        This article is concerned with whether or not a consumer who engages directly with a foreign vendor in an international consumer transaction (ICT), via the Internet or otherwise, has any cost-effective means of redress in the event of non-delivery or wrong-delivery of goods by a vendor, where the vendor fails to perform for any reason other than non-performance by the consumer. The cost of litigation and all other existing forms of ICT redress are not cost-effective: in the best case, redress would cost more than the value of most ICTs, even those worth tens of thousands of dollars. This issue is important because the growth of global e-commerce is being retarded as a result. The article concludes that the solution is a new international convention involving original consumer protection legislation including transborder enforcement provisions which would be made cost-effective for low-value ICTs through the provision of an appropriately efficient infrastructure, namely an automated cyberjurisdiction.
  • Sections 46(1) and 46(1AA) of the TPA: The struggle of the small against the large
        Stephen Corones
        p.110                                                                                      +cite        

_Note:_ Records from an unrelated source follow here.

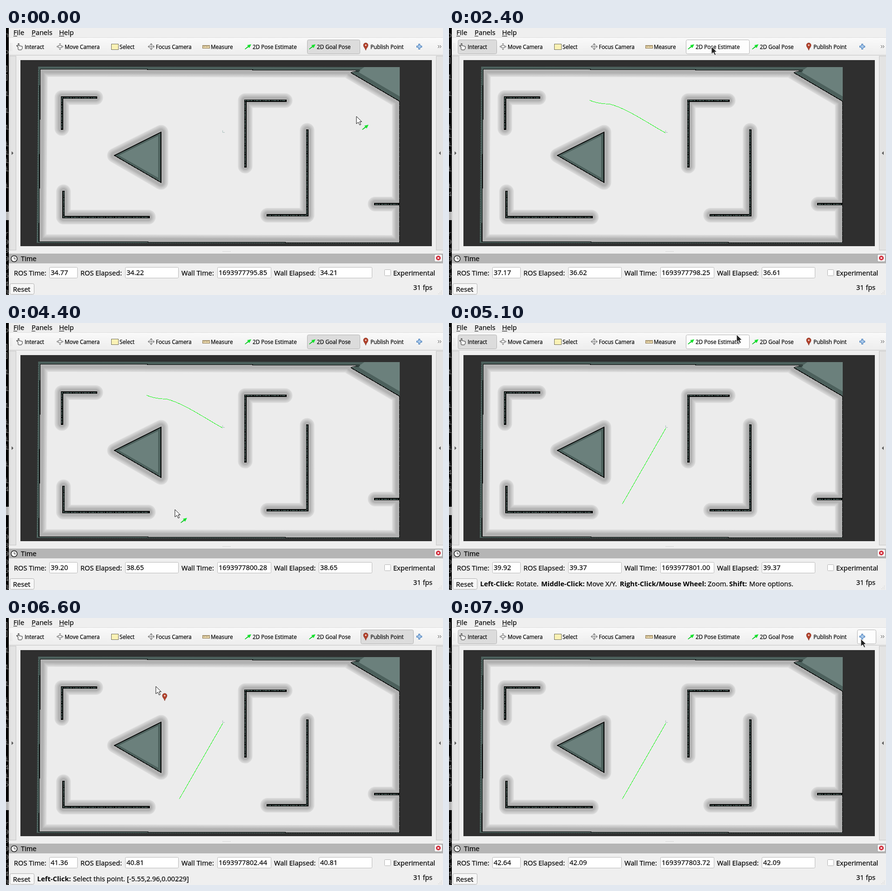
An HTML page for the animation above (8000 ms loop, 939 by 574 pixels).

```html
<!DOCTYPE html>
<html lang="en">
<head>
<meta charset="utf-8">
<title>Map viewer</title>
<style>
html, body { margin: 0; width: 100%; height: 100%; overflow: hidden; background: #efefef; }
svg { display: block; width: 939px; height: 574px; }
text { font: 14.6px "Open Sans", "Noto Sans", sans-serif; fill: #000; stroke: #000; stroke-width: .25px; white-space: pre; }
.tool { font-size: 11.7px; }
.bold { font-weight: 700; stroke: none; }
.term { font: 15px "Liberation Mono", monospace; fill: #858585; stroke: none; }
.field { fill: #fff; stroke: #b9b9b9; }
.crisp { shape-rendering: crispEdges; }
</style>
</head>
<body>
<svg viewBox="0 0 939 574" xmlns="http://www.w3.org/2000/svg">
  <defs>
    <linearGradient id="bar" x2="0" y2="1">
      <stop stop-color="#fafafa"/><stop offset="1" stop-color="#ededed"/>
    </linearGradient>
    <clipPath id="free"><path d="M74 89L759 91L741 96L845 157V461L71 459Z"/></clipPath>
    <clipPath id="map"><rect x="31" y="69" width="815" height="400"/></clipPath>
    <clipPath id="log"><rect width="6" height="368"/></clipPath>
    <g id="arrow">
      <path d="M-7 5L0 -1L-2 -3L7 -5L3 3L1 1L-6 6Z" fill="#12e32b"/>
      <path d="M-6 5L1 0" stroke="#0aa51d" fill="none"/>
    </g>
    <g id="pin">
      <path d="M0 8C-1 3 -5 1 -5 -3A5 5 0 0 1 5 -3C5 1 1 3 0 8Z" fill="#b2402a" stroke="#7c2d20" stroke-width=".7"/>
      <circle cy="-3" r="1.7" fill="#f3ddd6"/>
    </g>
    <g id="cross" fill="none" stroke="#777">
      <path d="M0 -7V7M-7 0H7M-2 -5L0 -7L2 -5M-2 5L0 7L2 5M-5 -2L-7 0L-5 2M5 -2L7 0L5 2"/>
    </g>
  </defs>

  <rect width="939" height="574" fill="#efefef"/>
  <rect width="6" height="574" fill="#000"/>
  <g clip-path="url(#log)"><g id="lines"></g></g>
  <rect y="395" width="6" height="18" fill="#b8b8b8"/>
  <g id="pane"></g>

  <rect x="6" y="20" width="933" height="38" fill="url(#bar)"/>
  <path d="M6 20.500H939" stroke="#dedede"/>
  <path d="M6 58.500H939" stroke="#c4c4c4"/>
  <path d="M9.500 33V49M12.500 33V49" stroke="#c2c2c2" stroke-dasharray="1 2"/>
  <path d="M16 17.500H24M55 17.500H63M114 17.500H125" stroke="#000"/>
  <g id="buttons"></g>
  <g id="icons">
    <path d="M26 46V41L23 39V37L26 39V33.500H28V38L35 39.500V44L33 47H27Z" fill="#fff" stroke="#222"/>
    <use href="#cross" x="116" y="40"/>
    <rect x="112.500" y="37.500" width="7" height="5" fill="#eee" stroke="#777"/>
    <rect x="226.500" y="34.500" width="15" height="12" fill="#fbf2b5" stroke="#33331f" stroke-dasharray="2 1"/>
    <use href="#cross" x="312" y="40"/>
    <circle cx="312" cy="40" r="4.500" fill="none" stroke="#777"/>
    <rect x="422.500" y="37.500" width="15" height="6" fill="#ead9ae" stroke="#85714b"/>
    <path d="M425.500 38V41M428.500 38V40M431.500 38V41M434.500 38V40" stroke="#85714b"/>
    <use href="#arrow" x="520" y="40"/>
    <use href="#arrow" x="658" y="40"/>
    <use href="#pin" x="773" y="40"/>
    <path d="M886.500 34.500H889.500V38.500H893.500V41.500H889.500V45.500H886.500V41.500H882.500V38.500H886.500Z" fill="#b9d6f4" stroke="#2a67ac"/>
    <path d="M928 37L931 40L928 43M932 37L935 40L932 43" fill="none" stroke="#444"/>
  </g>

  <rect x="7.500" y="60.500" width="14" height="417" fill="#e3e3e3" stroke="#c6c6c6"/>
  <rect x="924.500" y="60.500" width="15" height="417" fill="#e3e3e3" stroke="#c6c6c6"/>
  <path d="M12 265V273L16 269ZM934 265V273L930 269Z" fill="#555"/>

  <rect x="31" y="69" width="884" height="400" fill="#2f2f2f"/>
  <path d="M69 83L846 84V463L66 462Z" fill="#4c605c"/>
  <path d="M74 89L759 91L741 96L845 157V461L71 459Z" fill="#ececec"/>
  <g id="halo" clip-path="url(#free)" fill="none" stroke-linecap="round" stroke-linejoin="round"></g>
  <path d="M756 94L770 84H846V147Z" fill="#6b807c"/>
  <circle cx="756" cy="91" r="5" fill="#4c605c"/>
  <g class="crisp" fill="none" stroke="#000">
    <path d="M760 90.500H530V89.500H304V88.500H73.500L71 459.500H305V460.500H600V461.500H845" stroke-width="1.500"/>
    <path d="M741 96L845 157" stroke-width="1.500"/>
    <path d="M845.500 157V462" stroke-dasharray="9 1"/>
    <path d="M69.500 88L67.500 456M76 462.500H840" stroke="#1d2725" stroke-dasharray="1 4"/>
    <path d="M741 96L748 93L758 94"/>
    <path d="M233 274L333 224V332Z" fill="#4c605c" stroke-width="1.500"/>
  </g>
  <path d="M243 274L327 232V322Z" fill="#6b807c"/>
  <g id="walls" class="crisp" clip-path="url(#map)" fill="none"></g>
  <path d="M465.500 220V224.500H470" fill="none" stroke="#a9c0bd"/>
  <path id="route" class="crisp" fill="none" stroke="#1df51d"/>

  <path d="M466 480.500H482" stroke="#aaa" stroke-dasharray="1 2"/>
  <rect x="6" y="485" width="933" height="21" fill="#b5b5b5"/>
  <circle cx="17.500" cy="496" r="6.500" fill="#fff" stroke="#222" stroke-width="1.500"/>
  <path d="M17.500 492V496.500H21" fill="none" stroke="#222"/>
  <rect x="920.500" y="486.500" width="17" height="16" rx="3" fill="#f5f5f5" stroke="#999"/>
  <circle cx="929" cy="494.500" r="5" fill="#cf2130"/>
  <path d="M927 492.500L931 496.500M931 492.500L927 496.500" stroke="#fff" stroke-width="1.300"/>
  <g id="fields"></g>
  <rect x="813.500" y="519.500" width="13" height="13" rx="1" fill="#fff" stroke="#b5b5b5"/>
  <rect x="8.500" y="549.500" width="52" height="23" rx="3" fill="#f7f7f7" stroke="#b0b0b0"/>
  <path d="M929 571.500H938M932 568.500H938M935 565.500H938" stroke="#bbb" stroke-dasharray="1 2"/>
  <g id="labels"></g>
  <g id="status"></g>

  <g id="cursor">
    <path id="pointer" d="M0 0V16L4 12.500L7 18.500L9.500 17.500L6.800 11.500H11.500Z"/>
    <use id="badge" x="19" y="23"/>
  </g>
</svg>
<script>
const LOOP = 8000, STEP = 100;
const $ = id => document.getElementById(id);

function add(parent, tag, attrs, text = '') {
  const el = document.createElementNS('http://www.w3.org/2000/svg', tag);
  for (const k in attrs) el.setAttribute(k, attrs[k]);
  el.textContent = text;
  return parent.appendChild(el);
}
const label = (parent, x, y, text, cls = '') => add(parent, 'text', { x, y, class: cls }, text);

// Map obstacles and their inflated cost bands
const walls = [
  'M193 149.5H120V216', 'M123.5 352V406.5H306', 'M600 156H514V297',
  'M647 220V402.5H562', 'M793 378.5H845'
].join('');
const outlines = walls + 'M233 274L333 224V332ZM74 89L759 91L741 96L845 157V461L71 459Z';
const bands = [[15.5, '#d8d8d8'], [13, '#cccccc'], [10.5, '#bfbfbf'], [8, '#b1b1b1']];
for (const [r, stroke] of bands) add($('halo'), 'path', { d: outlines, stroke, 'stroke-width': 2 * r });
add($('walls'), 'path', { d: walls, stroke: '#000', 'stroke-width': 5, 'stroke-linecap': 'square' });
add($('walls'), 'path', { d: walls, stroke: '#4c605c', 'stroke-width': 2, 'stroke-dasharray': '7 1 3 2 5 1' });

// Toolbar: button edges and caption position
const tools = {
  interact: [19, 103, 'Interact', 40], move: [104, 219, 'Move Camera', 126],
  select: [220, 299, 'Select', 244], focus: [300, 416, 'Focus Camera', 322],
  measure: [417, 508, 'Measure', 440], pose: [509, 646, '2D Pose Estimate', 530],
  goal: [647, 761, '2D Goal Pose', 668], publish: [762, 876, 'Publish Point', 783],
  plus: [877, 918, '', 0]
};
const buttons = {};
for (const [name, [x0, x1, text, x]] of Object.entries(tools)) {
  buttons[name] = add($('buttons'), 'rect', { x: x0 + .5, y: 25.5, width: x1 - x0 - 1, height: 30, rx: 3 });
  label($('icons'), x, 45, text, 'tool');
}

const captions = [
  [16, 15, 'File'], [55, 15, 'Panels'], [114, 15, 'Help'], [32, 501, 'Time'],
  [17, 532, 'ROS Time:'], [160, 532, 'ROS Elapsed:'], [377, 532, 'Wall Time:'],
  [576, 532, 'Wall Elapsed:'], [832, 532, 'Experimental'], [15, 567, 'Reset'], [875, 563, '31 fps']
];
captions.forEach(c => label($('labels'), ...c));

const values = [[93, 61], [256, 115], [454, 116], [672, 115]].map(([x, width]) => {
  add($('fields'), 'rect', { x: x + .5, y: 514.5, width: width - 1, height: 23, rx: 2, class: 'field' });
  return label($('fields'), x + 3, 531, '');
});

// Terminal edge behind the window
const column = (id, y, chars) =>
  [...chars].forEach((c, i) => label($(id), -3, y + 18 * i, c, 'term'));
column('lines', 20, 'h o ]] 1 1 1 iiii i i4i5');
column('pane', 447, 'r9890543');

// Timelines
const cursorKeys = [
  [0, 753, 190], [600, 302, 155], [900, 230, 136], [1200, 180, 109], [1600, 300, 95],
  [2100, 510, 50], [2400, 564, 40], [2600, 570, 41], [2900, 670, 80], [3200, 690, 60],
  [3400, 678, 43], [3600, 676, 42], [3800, 650, 90], [4300, 372, 389], [4600, 345, 425],
  [4800, 470, 230], [5100, 618, 25], [5500, 760, 38], [5800, 800, 41], [6100, 620, 85],
  [6600, 322, 147], [7000, 322, 147], [7400, 620, 100], [7900, 885, 45]
];
const clockKeys = [[0, 0], [1200, 1.21], [2400, 2.4], [3600, 3.61], [5100, 5.15], [6600, 6.59], [7900, 7.87]];
const toolKeys = [[0, 'goal'], [1100, 'interact'], [2600, 'pose'], [3400, 'goal'], [4700, 'interact'], [5800, 'publish'], [7000, 'interact']];
const badgeKeys = [[0, 'arrow'], [1300, ''], [2600, 'arrow'], [4700, ''], [5800, 'pin'], [7000, '']];
const statusKeys = [[0, ''], [1100, 'rotate'], [1700, ''], [2600, 'drag'], [3700, ''], [4700, 'rotate'], [5200, ''], [6400, 'point'], [7000, 'rotate'], [7400, '']];
const routeKeys = [[0, ''], [1100, 'M302 155C314 161 330 163 345 163.5C380 172 420 200 465 225.5'], [4700, 'M466 226L372.5 389']];
const scrollKeys = [[0, 0], [1100, -36], [4700, -72]];

const held = (keys, t) => keys.filter(k => k[0] <= t).pop()[1];
function tween(keys, t) {
  const i = keys.findIndex(k => k[0] > t);
  if (i < 0) return keys[keys.length - 1].slice(1);
  const a = keys[i - 1], b = keys[i], p = (t - a[0]) / (b[0] - a[0]);
  return a.slice(1).map((v, j) => v + (b[j + 1] - v) * p);
}

const hints = {
  '': () => [],
  rotate: () => [
    [67, 'Left-Click:', 1], [144, 'Rotate.'], [198, 'Middle-Click:', 1], [295, 'Move X/Y.'],
    [367, 'Right-Click/Mouse Wheel:', 1], [556, 'Zoom.'], [602, 'Shift:', 1], [645, 'More options.']
  ],
  drag: () => [[67, 'Click and drag mouse to set position/orientation.']],
  point: (x, y) => [
    [67, 'Left-Click:', 1],
    [144, `Select this point. [${((x - 465.1) / 25.8).toFixed(2)},${((223.4 - y) / 25.8).toFixed(2)},0.00229]`]
  ]
};

function draw(t) {
  const [x, y] = tween(cursorKeys, t), onMap = y > 69;
  const active = held(toolKeys, t);

  for (const name in tools) {
    const [x0, x1] = tools[name], on = name === active;
    const hover = y >= 25 && y < 57 && x >= x0 && x <= x1;
    buttons[name].setAttribute('fill', on ? '#dcdcdc' : hover ? '#fdfdfd' : 'none');
    buttons[name].setAttribute('stroke', on || hover ? '#b3b3b3' : 'none');
  }

  const [run] = tween(clockKeys, t);
  const lag = t / STEP % 24 ? 0 : .01;
  const clocks = [34.77 + run, 34.22 + run, 1693977795.85 + run, 34.22 + run - lag];
  clocks.forEach((v, i) => values[i].textContent = v.toFixed(2));

  $('status').textContent = '';
  for (const [sx, text, bold] of hints[held(statusKeys, t)](x, y))
    label($('status'), sx, 566, text, bold ? 'bold' : '');

  $('route').setAttribute('d', held(routeKeys, t));
  $('lines').setAttribute('transform', `translate(0 ${held(scrollKeys, t)})`);

  const badge = held(badgeKeys, t);
  $('cursor').setAttribute('transform', `translate(${Math.round(x)} ${Math.round(y)})`);
  $('pointer').setAttribute('fill', onMap ? '#fff' : '#222');
  $('pointer').setAttribute('stroke', onMap ? '#111' : '#eee');
  $('badge').setAttribute('href', onMap && badge ? '#' + badge : '#none');
}

const start = performance.now();
let shown = -1;
function tick() {
  const t = Math.floor((performance.now() - start) % LOOP / STEP) * STEP;
  if (t !== shown) draw(shown = t);
  requestAnimationFrame(tick);
}
tick();
</script>
</body>
</html>
```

        The purpose of this article is to highlight the conflict in the policy objectives of ss 46(1) and 46(1AA) of the Trade Practices Act 1974 (Cth). The policy objective of s 46(1) is to promote competition and efficient markets for the benefit of consumers (consumer welfare standard). It does not prohibit corporations with substantial market power using cost savings arising from efliciencies such as economies of scale or scope to undercut small business competitors. The policy objective of s 46(1AA), on the other hand, is to protect small business operators from price discounting by their larger competitors. Unlike s 46(1), it does not contain a "taking advantage" element. It is argued that s 46(1AA) may impair consumer welfare by having a chilling effect on price competition if this would harm small business competitors.

  • Loss of bargain damages: What happened when push came to Shevill?
        Roger Gamble
        p.124                                                                                      +cite        

  • "Waiver" in the High Court: Agricultural and Rural Finance Pty Ltd v Gardiner
        Paul Liondas
        p.132                                                                                      +cite